Until last Tuesday, Reisinger hadnít had time to visit the small, neatly kept memorial of potted plants, flowers and teddy bears set up on Bayshore and W Knights Avenue, where teens racing at speeds of up to 102 mph struck and killed Jessica and Lillia Raubenolt. He had just returned a few days earlier from their funeral services in Ohio.

It was hot and humid, and his blue T-shirt clung to his chest as he watched Zhenya Nichols and Wanda Janiszewski haul dozens of flowers, water jugs and two giant ceramic pots across Bayshoreís four lanes.

"There are no words that I can say that could be enough to express how much I appreciate all of this," Reisinger told them. "Itís very heartwarming to me to see the continued effort by people who have never met my niece and her child to remember them."

Nearly every day since the Raubenolts were killed, Janiszewski and others have walked from their nearby homes to care for the memorial. Itís become a routine: Remove the withered flower petals, water the potted lilies and pick up trash.

They have gotten to know each other in the last few weeks, especially since they decided to pool their resources to add more flowers and plants.

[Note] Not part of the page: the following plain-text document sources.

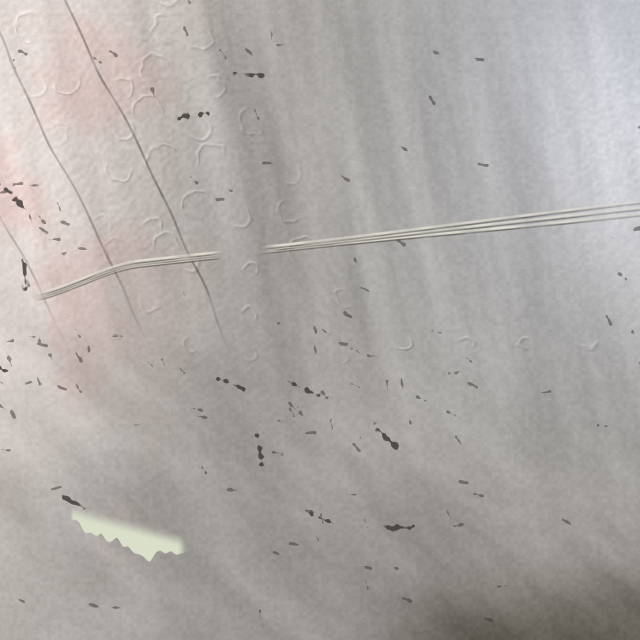
Reproduce this texture procedurally as a Shadertoy shader.

```glsl
// Weathered painted metal: grey and pink sheen, smears, embossed rings,
// a long scratch, cracks, specks and a pale chip.
// Layers are value noise, distance functions and jittered grids.
const vec3 GREY = vec3(0.635, 0.622, 0.605);
const vec3 PINK = vec3(0.885, 0.845, 0.825);
const vec3 COOL = vec3(0.745, 0.755, 0.785);
const vec3 SHADOW = vec3(0.35, 0.33, 0.295);
const vec3 CRACK = vec3(0.23, 0.215, 0.2);
const vec3 BARE = vec3(0.89, 0.875, 0.83);
const vec3 CHIP = vec3(0.85, 0.875, 0.79);
const float GRAIN = 0.075, SMEAR = 0.17, EMBOSS = 0.085;
const float RING_CELL = 0.07;

float hash(vec2 p) {
    return fract(sin(dot(p, vec2(127.1, 311.7))) * 43758.5453);
}

float noise(vec2 p) {
    vec2 i = floor(p), f = fract(p), e = vec2(1, 0);
    f = f * f * (3.0 - 2.0 * f);
    return mix(mix(hash(i), hash(i + e), f.x),
               mix(hash(i + e.yx), hash(i + 1.0), f.x), f.y);
}

float fbm(vec2 p) {
    float sum = 0.0;
    for (float amp = 0.533; amp > 0.06; amp *= 0.5) {
        sum += amp * noise(p);
        p = p * 2.03 + 17.3;
    }
    return sum;
}

float fall(float a, float b, float x) { return 1.0 - smoothstep(a, b, x); }

float blob(vec2 p, float x, float y, float w, float h) {
    vec2 d = (p - vec2(x, y)) / vec2(w, h);
    return exp(-dot(d, d));
}

float line(float d, float w) {
    return fall(0.3 * w, w + 0.7 / iResolution.y, abs(d));
}

// One broken, crooked raised ring
float ring(vec2 d, float r, float seed) {
    float bend = 0.007 * (noise(d * 90.0 + seed * 50.0) - 0.5);
    float x = (length(d) + bend - r) / 0.0024;
    float turn = atan(d.y, d.x + 1e-5) + 6.28 * seed;
    return exp(-x * x) * smoothstep(-0.6, 0.5, sin(turn));
}

// Leathery paint, a slanted band of rings and a row of small ones
float relief(vec2 p) {
    float rough = fall(0.25, 0.5, p.x) * smoothstep(0.35, 0.7, p.y);
    rough += blob(p, 1.0, 0.78, 0.13, 0.2);
    float h = (0.12 + 0.5 * rough) * noise(p * 150.0);
    for (int k = 0; k < 9; k++) {
        vec2 id = floor(p / RING_CELL) + vec2(k % 3 - 1, k / 3 - 1);
        float seed = hash(id + 3.1);
        vec2 c = (id + 0.2 + 0.6 * vec2(hash(id), seed)) * RING_CELL;
        float band = fall(0.12, 0.22, abs(c.x - 0.65 + 0.5 * c.y));
        band *= smoothstep(0.3, 0.55, c.y) * step(0.25, hash(id + 5.3));
        float r = mix(0.012, 0.021, smoothstep(0.4, 0.8, c.y));
        h += band * ring(p - c, r * (0.75 + 0.4 * seed), seed);
    }
    for (float x = 0.63; x < 0.95; x += 0.097)
        h += ring((p - vec2(x, 0.464)) * vec2(0.8, 1.2), 0.01, x * 7.0);
    return h;
}

float damage(vec2 p) {
    return 0.04 + 0.55 * blob(p, 0.05, 0.43, 0.14, 0.06)
         + 0.35 * blob(p, 0.04, 0.66, 0.08, 0.1)
         + 0.25 * blob(p, 0.5, 0.36, 0.2, 0.13)
         + 0.25 * blob(p, 0.4, 0.9, 0.025, 0.1);
}

// Ragged strokes on a jittered grid
float strokes(vec2 p, float cell, float width) {
    float cover = 0.0, ragged = 3.0 * width * (noise(p * 150.0) - 0.4);
    for (int k = 0; k < 9; k++) {
        vec2 id = floor(p / cell) + vec2(k % 3 - 1, k / 3 - 1);
        vec2 c = (id + vec2(hash(id), hash(id + 4.7))) * cell;
        float a = 1.6 + 1.8 * hash(id + 2.3), len = 0.25 * cell;
        vec2 axis = vec2(cos(a), sin(a)), d = p - c;
        d -= axis * clamp(dot(d, axis), -len, len);
        float hit = step(hash(id + 8.9), damage(c));
        cover = max(cover, hit * line(max(length(d) + ragged, 0.0), width));
    }
    return cover;
}

void mainImage(out vec4 fragColor, in vec2 fragCoord) {
    vec2 p = fragCoord / iResolution.xy;
    // Broad sheen
    float left = fall(-0.02, 0.42, p.x - 0.18 * p.y + 0.09);
    left *= mix(0.45, 1.0, smoothstep(0.2, 0.55, p.y));
    vec3 col = mix(GREY, PINK, left);
    float cool = smoothstep(0.4, 1.05, p.x) * smoothstep(0.1, 0.95, p.y);
    col = mix(col, COOL, cool) + 0.08 * blob(p, 1.0, 0.75, 0.13, 0.2);
    col -= 0.06 * fall(0.0, 0.35, p.y) * smoothstep(0.1, 0.5, p.x);
    col.gb -= 0.05 * left * smoothstep(0.45, 0.65, fbm(p * 7.0));
    float dark = fall(-0.02, 0.16, p.y) * smoothstep(0.5, 0.85, p.x);
    col = mix(col, SHADOW, dark);
    // Smears, steep above and diagonal below; grain and relief
    float steep = fbm(vec2(24.0 * p.x + 5.0 * p.y, p.y * 2.5));
    float slant = fbm(vec2(12.0 * p.x + 13.0 * p.y, 4.0 * (p.y - p.x)));
    float above = smoothstep(0.4, 0.75, p.y + 0.3 * p.x);
    col += SMEAR * (mix(slant, steep, above) - 0.5);
    col += GRAIN * (fbm(p * 170.0) - 0.5);
    vec2 tilt = vec2(-0.0013, 0.0013);
    col += EMBOSS * (relief(p - tilt) - relief(p + tilt));
    // Parallel hairlines, specks, gashes
    float hair = 0.0;
    for (float n = 0.0; n < 3.0; n++) {
        float x = 0.57 - 0.13 * n - 0.47 * p.y + 0.012 * noise(p.yy * 9.0 + n);
        hair += line(p.x - x, 0.0022) * (0.5 - 0.12 * n);
    }
    hair *= smoothstep(0.42, 0.6, p.y) * (0.4 + 0.6 * noise(p * 40.0));
    float marks = max(0.5 * strokes(p, 0.026, 0.0018), 0.8 * strokes(p, 0.09, 0.003));
    col = mix(col, CRACK, max(hair, marks));
    // Long scratch: pale strands with dark grooves, broken once
    float path = 0.565 + 0.11 * p.x - 0.035 * fall(0.04, 0.22, p.x);
    float shown = smoothstep(0.05, 0.08, p.x) * fall(0.8, 1.3, p.x);
    shown *= 1.0 - smoothstep(0.33, 0.35, p.x) * fall(0.4, 0.44, p.x);
    float spread = 0.0035 + 0.006 * smoothstep(0.45, 1.0, p.x);
    for (float n = -1.0; n < 2.0; n++) {
        float d = p.y - path - spread * n;
        float wear = shown * (0.45 + 0.55 * noise(vec2(p.x * 45.0, n)));
        col = mix(col, CRACK, 0.6 * wear * line(d + 0.0025, 0.002));
        col = mix(col, BARE, wear * line(d, 0.0024));
    }
    // Pale chip: soft upper side, jagged lower rim
    float t = (p.x - 0.11) / 0.185, top = 0.208 - 0.05 * t;
    float rim = 0.17 - 0.05 * smoothstep(0.0, 0.7, t) + 0.02 * noise(p.xx * 60.0);
    float body = smoothstep(rim, rim + 0.003, p.y) * fall(top - 0.018, top + 0.006, p.y);
    col = mix(col, CHIP, body * smoothstep(0.0, 0.03, t) * fall(0.9, 1.0, t));
    fragColor = vec4(col, 1.0);
}
```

For Janiszweski, Jessica Raubenoltís death hit close to home.

"I have daughters older and younger than Jessica," she told Reisinger, who stood nearby as she poured dark colored fertilizer into a pot. After massaging the soil, she added lilies. "I come out here because it could have been my daughter, my grandchild. I come out here so often because I donít know what else to do."

Janiszweski and Nichols, both avid gardeners, and dozens of neighbors along Bayshore Boulevard are planning a permanent memorial somewhere along the roadway. One plan is to plant pink lilies, in tribute to Lillia.

But plans for the memorial have mostly stalled, as city and county officials struggle to determine whose jurisdiction a memorial, if itís even allowed, falls under.

"One problem is that there isnít one department that really has the ability to make a definitive decision about a memorial," said City Council member Harry Cohen.

On Thursday, the City Council plans to discuss proposed safer street measures, including more flashing crosswalks, narrower lanes and bike lanes. Although not on the agenda, Cohen plans to discuss a permanent memorial.

"That meeting will hopefully help us better understand who has jurisdiction, which department can help get things done and if we can even do it," he said.

Under city rules, small, lollipop-shaped memorial signs, which the city pays for and installs, can only remain in the right of way for one year.

That policy, similar to the countyís memorial policy, tries to balance the emotions of grieving relatives with road safety and neighborsí concerns about the appearance of their communities, said Jean Ducan, director of transportation and stormwater services.

"Technically, the elaborate memorials, like the one currently on Bayshore, arenít allowed," said Duncan, who said itís unusual for the city to grant permanent memorial requests and that much of the discussion about the memorial on Thursday may center on precedent.

"We need to be careful in this discussion because we donít want to open a Pandoraís box to more requests like this, which may create a problem," Duncan said.

For now, as long as the memorial isnít causing safety or sight obstruction concerns, the city doesnít plan to remove it, she said.

It will do for now, "until we get something more permanent from the city," Nichols said. "I donít want it to turn into an ugly, wilted spot, full of forgotten things."

Contact Tim Fanning at [email protected] Follow at @TimothyJFanning.

Weather Center